-------- Data for the task

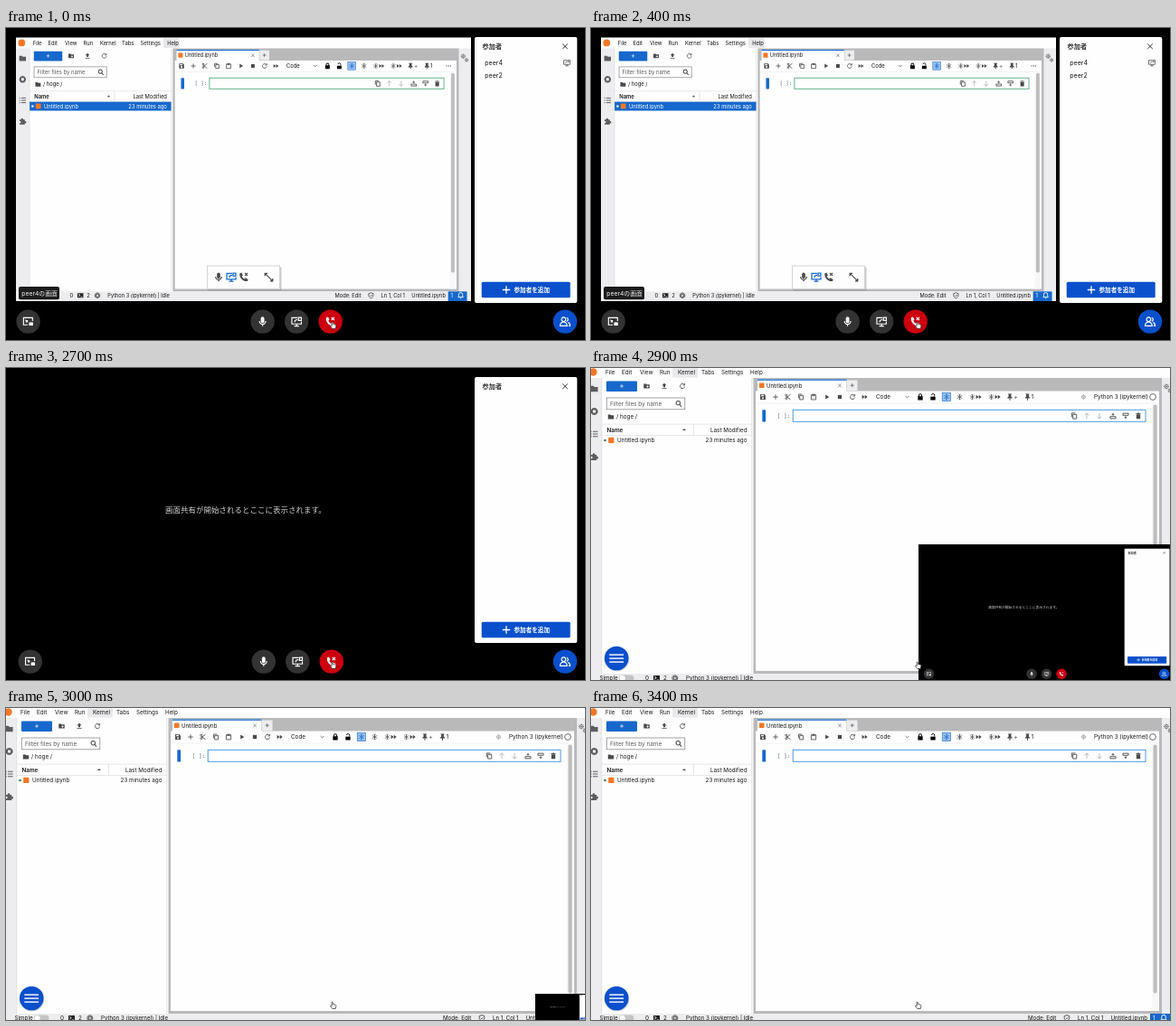
These frames come from a looping animation (640 by 345 pixels, 4 s). An HTML page:

```html
<!DOCTYPE html>
<html lang="ja">
<head>
<meta charset="utf-8">
<title>Screen sharing call</title>
<style>
html, body { margin: 0; width: 100%; height: 100%; overflow: hidden; background: #fefefe; }
svg { display: block; width: 100vw; height: 100vh; }
text { font-family: Inter, "Noto Sans CJK JP", "Noto Sans CJK", sans-serif; white-space: pre; }
#call { animation: call 4s step-end infinite; }
#win { transform-origin: 646px 349px; animation: shrink 4s step-end infinite; }
@keyframes call {
  0% { opacity: 1; }
  67.5%, 100% { opacity: 0; }
}
@keyframes shrink {
  0% { opacity: 0; transform: scale(1); }
  67.5% { opacity: 1; transform: scale(1); }
  70% { opacity: 1; transform: scale(.8436); }
  72.5% { opacity: 1; transform: scale(.44); }
  75% { opacity: 1; transform: scale(.0946); }
  77.5%, 100% { opacity: 0; transform: scale(.0946); }
}
</style>
</head>
<body>
<svg viewBox="0 0 640 345" preserveAspectRatio="none">
  <defs>
    <clipPath id="screen"><rect x="11" y="10.5" width="503" height="291.5"/></clipPath>
  </defs>
  <g id="desk"></g>
  <g id="call"></g>
  <g id="win"></g>
  <g id="hand"></g>
</svg>
<script>
const INK = '#4a4a4a', DIM = '#b4b4b4', SIDE = '#5c5c5c', TEXT = '#151515', WHITE = '#fefefe',
      PALE = '#ededf0', LINE = '#d8d8d8', GRAY = '#b9b9b9',
      BLUE = '#1668cc', DEEP = '#0a50cc', ORANGE = '#f37726';

// Icons live in a 10 unit box around the origin; "s" is stroked, "f" is filled.
const ICONS = {
  folder: { f: 'M-5-4h4l1.3 1.4h4.7v6.6h-10z' },
  addFolder: { f: 'M-5-4h4l1.3 1.4h4.7v6.6h-10zM1-1v1.3h-1.3v1.2h1.3v1.3h1.2v-1.3h1.3v-1.2h-1.3v-1.3z' },
  run: { f: 'M0-5a5 5 0 1 0 .01 0zM-2-2h4v4h-4z' },
  list: { s: 'M-2-3.5h7M-2 0h7M-2 3.5h7M-5-3.5h1.5M-5 0h1.5M-5 3.5h1.5' },
  puzzle: { f: 'M-4.5-2.5h2.3a1.6 1.6 0 1 1 3 0h2.5v2.5a1.6 1.6 0 1 1 0 3v2h-7.8v-2.3a1.5 1.5 0 1 0 0-2.8z' },
  upload: { f: 'M0-5l4 4h-2.4v3h-3.2v-3h-2.4zM-4 3.4h8v1.4h-8z' },
  refresh: { s: 'M3.2-2.4A4 4 0 1 0 4 .8M4-4.6v3h-3' },
  save: { f: 'M-4.5-4.5h7l2 2v7h-9zM-3-3.4v2.4h4.6v-2.4zM0 .2a1.6 1.6 0 1 0 .01 0z' },
  plus: { s: 'M0-4.2v8.4M-4.2 0h8.4' },
  cut: { s: 'M-3-1L4 4.5M-3 1L4-4.5M-3.4-4.3a1.5 1.5 0 1 0 .01 0M-3.4 1.3a1.5 1.5 0 1 0 .01 0' },
  copy: { s: 'M-4 2v-6.5h6M-2-2.5h6v7h-6z' },
  paste: { s: 'M-4-3.5h8v8h-8zM-2-4.4h4v2h-4z' },
  play: { f: 'M-2.8-4l6.4 4-6.4 4z' },
  stop: { f: 'M-3.3-3.3h6.6v6.6h-6.6z' },
  ff: { f: 'M-4.5-3.4l4.5 3.4-4.5 3.4zM.3-3.4l4.7 3.4-4.7 3.4z' },
  lock: { f: 'M-3.8-1h.9v-1.3a2.9 2.9 0 0 1 5.8 0v1.3h.9v6h-7.6zM-1.6-1h3.2v-1.3a1.6 1.6 0 0 0-3.2 0z' },
  unlock: { f: 'M-3.8-.5h7.6v5.5h-7.6z', s: 'M2.4-.5v-2a2.3 2.3 0 0 0-4.6-.4' },
  snow: { s: 'M0-4.6v9.2M-4-2.3l8 4.6M-4 2.3l8-4.6M-1.6-4l1.6 1.4 1.6-1.4M-1.6 4l1.6-1.4 1.6 1.4' },
  pin: { f: 'M-3-5h6v1.2h-1v3.2l1.8 1.8v1h-3.1v3h-1.4v-3h-3.1v-1l1.8-1.8v-3.2h-1z' },
  chev: { s: 'M-3-1.5l3 3 3-3' },
  caret: { f: 'M-4 2l4-4 4 4z' },
  search: { s: 'M-1-4.2a3.2 3.2 0 1 0 .01 0M1.4 1.4l3 3.2' },
  up: { s: 'M0 4.5v-9M-3.6-1l3.6-3.6 3.6 3.6' },
  down: { s: 'M0-4.5v9M-3.6 1l3.6 3.6 3.6-3.6' },
  above: { s: 'M-4.5 1h9v3.2h-9zM0-.5v-4M-2-2.5h4' },
  below: { s: 'M-4.5-1h9v-3.2h-9zM0 .5v4M-2 2.5h4' },
  trash: { f: 'M-3.2-2.4h6.4v7.2h-6.4zM-4-4.2h2.4l.6-.8h2l.6.8h2.4v1.2h-8z' },
  gear: { s: 'M0-3.2a3.2 3.2 0 1 0 .01 0M0-1a1 1 0 1 0 .01 0M0-5v1.6M0 3.4v1.6M-5 0h1.6M3.4 0h1.6M-3.5-3.5l1.1 1.1M2.4 2.4l1.1 1.1M-3.5 3.5l1.1-1.1M2.4-2.4l1.1-1.1' },
  term: { f: 'M-5-4h10v8h-10zM-3.6-2.4l2.2 2-2.2 2 .8.7 3-2.7-3-2.7zM.4 1.6v1h3v-1z' },
  chip: { s: 'M0-4a4 4 0 1 0 .01 0M-2-2h4v4h-4z' },
  shield: { s: 'M0-4.6l4 1.4v3c0 2.4-2 4-4 5-2-1-4-2.6-4-5v-3zM-1.7 0l1.4 1.4 2.4-2.7' },
  bell: { s: 'M-4 2.6h8l-1-1.6v-2.6a3 3 0 0 0-6 0v2.6zM-1 4.5h2' },
  close: { s: 'M-4-4l8 8M4-4l-8 8' },
  mic: { f: 'M-1.8-3.2a1.8 1.8 0 0 1 3.6 0v3a1.8 1.8 0 0 1-3.6 0z', s: 'M-3.3-.5a3.3 3.3 0 0 0 6.6 0M0 2.9v2' },
  share: { s: 'M1-4h-6v6.5h10v-2.5M-2.5 4.8h5M0 2.5v2.3M2-4.2h3v3h-3zM-2 .5c0-2 1-2.5 3-2.5' },
  hang: { f: 'M-4.6-4.2l2-.6 1.5 2.9-1.2 1c.6 1.4 1.6 2.4 2.9 3l1.2-1.2 2.8 1.6-.6 2c-4.6 1.2-9.6-4-8.6-8.7z', s: 'M1-4.5l3 3M4-4.5l-3 3' },
  people: { s: 'M-1.5-4.3a2.1 2.1 0 1 0 .01 0M-5 4.3c0-5 7-5 7 0zM1.6-4a2 2 0 0 1 0 3.8M3 .8c1.4.5 2 1.8 2 3.5h-1.5' },
  pip: { s: 'M4.5-.5v-3.5h-9.5v7.5h4.5M-3-1.8l2 2M-1-1.5v1.7h-1.7', f: 'M.8.8h4.2v3.4h-4.2z' },
  expand: { s: 'M-4.5-4.5l9 9M-4.5-1.5v-3h3M4.5 1.5v3h-3' }
};

const rect = (x, y, w, h, fill, more = '') =>
  `<rect x="${x}" y="${y}" width="${w}" height="${h}" fill="${fill}" ${more}/>`;
const disc = (x, y, r, fill, more = '') =>
  `<circle cx="${x}" cy="${y}" r="${r}" fill="${fill}" ${more}/>`;
const text = (x, y, s, size = 6.3, fill = TEXT, more = '') =>
  `<text x="${x}" y="${y + size * .36}" font-size="${size}" fill="${fill}" ${more}>${s}</text>`;
const group = (inner, attrs) => `<g ${attrs}>${inner}</g>`;
const END = 'text-anchor="end"', BOLD = 'font-weight="700"';

function icon(name, x, y, size = 6.5, color = INK, weight = 1.3) {
  const { s, f } = ICONS[name];
  return group(
    (f ? `<path d="${f}" fill="${color}" fill-rule="evenodd"/>` : '') +
    (s ? `<path d="${s}" fill="none" stroke="${color}" stroke-width="${weight}"/>` : ''),
    `transform="translate(${x} ${y}) scale(${size / 10})"`);
}

const row = (names, xs, y, size, color) =>
  names.split(' ').map((n, i) => icon(n, xs[i], y, size, color)).join('');

// Notebook app. pad widens the file panel, dx and dy move the right and bottom edges.
function lab({ pad = 0, dx = 0, dy = 0, shared = false }) {
  const right = 629 + dx, bottom = 337 + dy, dock = 179.5 + pad, mid = 342.8 + dy;
  const menu = [['File', 16], ['Edit', 34], ['View', 54], ['Run', 76], ['Kernel', 96],
                ['Tabs', 122], ['Settings', 144], ['Help', 176]];
  const hot = shared ? [171.5, 19] : [90, 28];

  const top = rect(-6, -4, 660, 360, WHITE) + rect(hot[0], -1, hot[1], 11.5, '#e9e9ec') +
    disc(2.5, 4.5, 4.2, ORANGE) +
    menu.map(([s, x]) => text(x, 4.8, s)).join('') +
    rect(-6, 11, 18, 340, PALE) + rect(11.6, 11, .6, 327, LINE) +
    ['folder', 'run', 'list', 'puzzle'].map((n, i) => icon(n, 3.6, 23 + 25 * i, 8, SIDE)).join('');

  const ink = shared ? '#fff' : TEXT;
  const files = rect(17, 14.5, 34, 11.5, BLUE, 'rx="1"') + icon('plus', 34, 20, 5, '#fff') +
    row('addFolder upload refresh', [61.5, 81, 101], 20) +
    rect(17.3, 33, 86.5, 12.8, '#fff', 'stroke="#8c8c8c" stroke-width=".8"') +
    text(21, 39.4, 'Filter files by name', 6.4, '#5a5a5a') + icon('search', 97, 39.4, 7, INK, 1.6) +
    icon('folder', 22, 54, 6.4) + text(28, 54, '/ hoge /') +
    rect(12, 61.8, 166 + pad, .6, LINE) + rect(12, 74.3, 166 + pad, .6, LINE) +
    rect(113, 62, .6, 12, LINE) +
    text(17.5, 68.3, 'Name', 6.3, TEXT, 'font-weight="600"') + icon('caret', 103 + pad, 68, 5) +
    text(172.5 + pad, 68.3, 'Last Modified', 6.3, TEXT, END) +
    (shared ? rect(12, 74.8, 166 + pad, 10.6, BLUE) : '') +
    disc(15.5, 80, 1.3, shared ? '#fff' : '#2f7d4a') +
    rect(19.2, 76.8, 6.2, 6.2, ORANGE, 'rx=".6"') + text(29, 80, 'Untitled.ipynb', 6.3, ink) +
    text(172.5 + pad, 80, '23 minutes ago', 6.3, ink, END) +
    rect(177.5 + pad, 11, .7, bottom - 11, LINE);

  const tools = rect(184, 12.5, 98.5, 13.5, WHITE) + rect(184, 12.5, 98.5, 1.3, BLUE) +
    rect(283, 13.5, 11.5, 11.5, PALE) +
    rect(186, 16.5, 5.5, 5.5, ORANGE, 'rx=".6"') + text(194, 19.4, 'Untitled.ipynb', 6) +
    icon('close', 275, 19.4, 4.5) + icon('plus', 288.7, 19.2, 5) +
    row('save plus cut copy paste play stop refresh ff', [190, 204, 218, 232, 246, 261, 275, 289, 302.5], 32) +
    text(315, 32, 'Code') + icon('chev', 349.5, 32, 6) +
    icon('lock', 364, 32, 7, '#000') + icon('unlock', 378, 32, 7, '#000') +
    rect(388.2, 27.2, 9.4, 9.4, '#9cc3f0', `stroke="${BLUE}" stroke-width=".6"`) +
    icon('snow', 393, 32, 7, BLUE, 1) + icon('snow', 407.5, 32, 7, INK, 1) +
    icon('snow', 421.5, 32, 6.5, INK, 1) + icon('ff', 428.5, 32, 6.5) +
    icon('snow', 442.5, 32, 6.5, INK, 1) + icon('ff', 449.5, 32, 6.5) +
    icon('pin', 463, 32, 7) + icon('plus', 469.5, 32.5, 4) +
    icon('pin', 482.5, 32, 7) + text(486.5, 32, '1');

  const edge = right - pad, cellEnd = edge - 16;
  const cell = rect(189.3, 46.3, 3.8, 13.2, BLUE, 'rx=".8"') +
    text(205.5, 53, '[ ]:', 6.2, '#56687c', 'style="font-family:\'DejaVu Sans Mono\',monospace"') +
    rect(223.2, 46.3, cellEnd - 223.2, 13, WHITE,
      `stroke="${shared ? '#58b07f' : '#4a9be0'}" stroke-width="1"`) +
    row('copy above below trash', [79, 36, 22, 8].map(d => cellEnd - d), 53, 6.8) +
    row('up down', [65, 51].map(d => cellEnd - d), 53, 6.8, DIM) +
    rect(edge - 9, 39, 6.5, bottom - 41, '#f7f7f7') +
    rect(edge - 7.5, 40.5, 4.2, 275 + dy, '#bdbdbd', 'rx="2"');

  const kernel = shared
    ? [0, 2.4, 4.8].map(d => disc(506 + d, 32, .7, INK)).join('')
    : icon('gear', 544.5, 32, 5.5, '#8f8f8f') + text(556, 32, 'Python 3 (ipykernel)') +
      disc(621, 32, 3.4, 'none', `stroke="${INK}" stroke-width=".8"`);

  const main = rect(dock, 11, right + 2 - dock, bottom + 1 - 11, GRAY) +
    rect(dock + 2.5, 25.5, right - dock - 3.5, bottom - 27.5, WHITE) +
    rect(dock + 2.5, 38.8, right - dock - 3.5, .5, '#e4e4e4') +
    group(tools + cell + kernel, `transform="translate(${pad} 0)"`) +
    rect(right + 2, 11, 20, bottom - 10, PALE) +
    icon('gear', 636 + dx, 20.5, 6, SIDE) + icon('gear', 640 + dx, 25, 5, SIDE);

  const status = rect(-6, bottom + 1, 660, 16, PALE) +
    text(9.5, mid, 'Simple', 6.3) +
    rect(31, mid - 3.2, 16.5, 7, '#c4c4c4', 'rx="3.5"') + disc(34.7, mid + .3, 3, '#fff') +
    text(60, mid, '0') + icon('term', 72.5, mid, 7, '#222') + text(80, mid, '2') +
    icon('chip', 92.8, mid, 7.5) + text(105, mid, 'Python 3 (ipykernel) | Idle', 6.1) +
    group(text(483, mid, 'Mode: Edit', 6.2) + icon('shield', 526, mid, 7) +
      text(538, mid, 'Ln 1, Col 1', 6.1) + text(574.5, mid, 'Untitled.ipynb', 6.2) +
      rect(618, bottom + 1, 22.5, 12.5, BLUE) + text(621, mid, '1', 6.3, '#fff') +
      icon('bell', 633, mid, 7.5, '#fff'), `transform="translate(${dx} 0)"`);

  return top + files + main + status;
}

const round = (name, x, fill, size = 10.5) =>
  disc(x, 324.6, 13.2, fill) + icon(name, x, 324.6, size, '#fff', 1.1);

// Call screen: dark stage, participant panel and round buttons.
function callScreen(content, members, xs) {
  const dark = '#333';
  return rect(0, 0, 640, 345, '#000') + content +
    rect(518, 10, 113.3, 294, WHITE, 'rx="2"') +
    text(526.5, 20.8, '参加者', 7.2, '#333', BOLD) + icon('close', 618, 20.3, 7, '#333', 1.4) +
    members.map((m, i) => text(529.3, 38.5 + 14 * i, m, 7)).join('') +
    (members.length ? icon('share', 620, 38.5, 7, INK, 1.1) : '') +
    rect(525.7, 280.7, 98, 17.6, DEEP, 'rx="1.5"') + icon('plus', 553, 289.5, 10, '#fff', 1.3) +
    text(561.5, 289.6, '参加者を追加', 6.6, '#fff', BOLD) +
    round('pip', xs[0], dark) + round('mic', xs[1], dark) + round('share', xs[2], dark) +
    round('hang', xs[3], '#cc000e') + round('people', 618, DEEP, 11);
}

const popup = rect(223.5, 264.5, 81, 26, '#808080', 'opacity=".4"') +
  rect(222.5, 263, 80, 25.5, WHITE, 'stroke="#d4d4d4" stroke-width="1"') +
  icon('mic', 235, 275.4, 10) + icon('share', 249, 275.4, 10, BLUE) +
  icon('hang', 263, 275.4, 10) + icon('expand', 290.5, 275.6, 9.5);

const shared = group(
  group(lab({ pad: 3.2, dx: -107, dy: -37, shared: true }), 'transform="translate(15 12.3) scale(.927)"') + popup,
  'clip-path="url(#screen)"') +
  rect(14, 286, 45, 14.3, '#1c1c1c', 'rx="2"') + text(17.3, 293.2, 'peer4の画面', 6.8, '#f2f2f2');

const notice = text(176, 157.3, '画面共有が開始されるとここに表示されます。', 8.5, '#d0d0d0');

const menuButton = disc(28.8, 322, 13.6, '#808080', 'opacity=".35"') + disc(28.2, 321, 13.3, DEEP) +
  [316.4, 320.4, 324.4].map(y => rect(20.3, y, 15.8, 1.4, '#fff')).join('');

const put = (id, html) => { document.getElementById(id).innerHTML = html; };
put('desk', lab({}) + menuButton);
put('call', callScreen(shared, ['peer4', 'peer2'], [24.6, 283.6, 321.2, 358.7]));
put('win', callScreen(notice, [], [26.8, 284.8, 322.3, 359.8]));
put('hand', `<path d="M360 325.2c.9-.4 1.3.2 1.3 1v1.2l2.7.7c.8.3 1 .9.8 1.7l-.6 2.7h-3.4l-2.2-2.7c-.3-.7.3-1.2 1-.8l.6.5v-3.4z"
  fill="#fff" stroke="#222" stroke-width=".7"/>`);
</script>
</body>
</html>
```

----------------

Problem description ->
Pull out the lines above in which the word "ORANGE" appears.

Your response ->
      BLUE = '#1668cc', DEEP = '#0a50cc', ORANGE = '#f37726';
    disc(2.5, 4.5, 4.2, ORANGE) +
    rect(19.2, 76.8, 6.2, 6.2, ORANGE, 'rx=".6"') + text(29, 80, 'Untitled.ipynb', 6.3, ink) +
    rect(186, 16.5, 5.5, 5.5, ORANGE, 'rx=".6"') + text(194, 19.4, 'Untitled.ipynb', 6) +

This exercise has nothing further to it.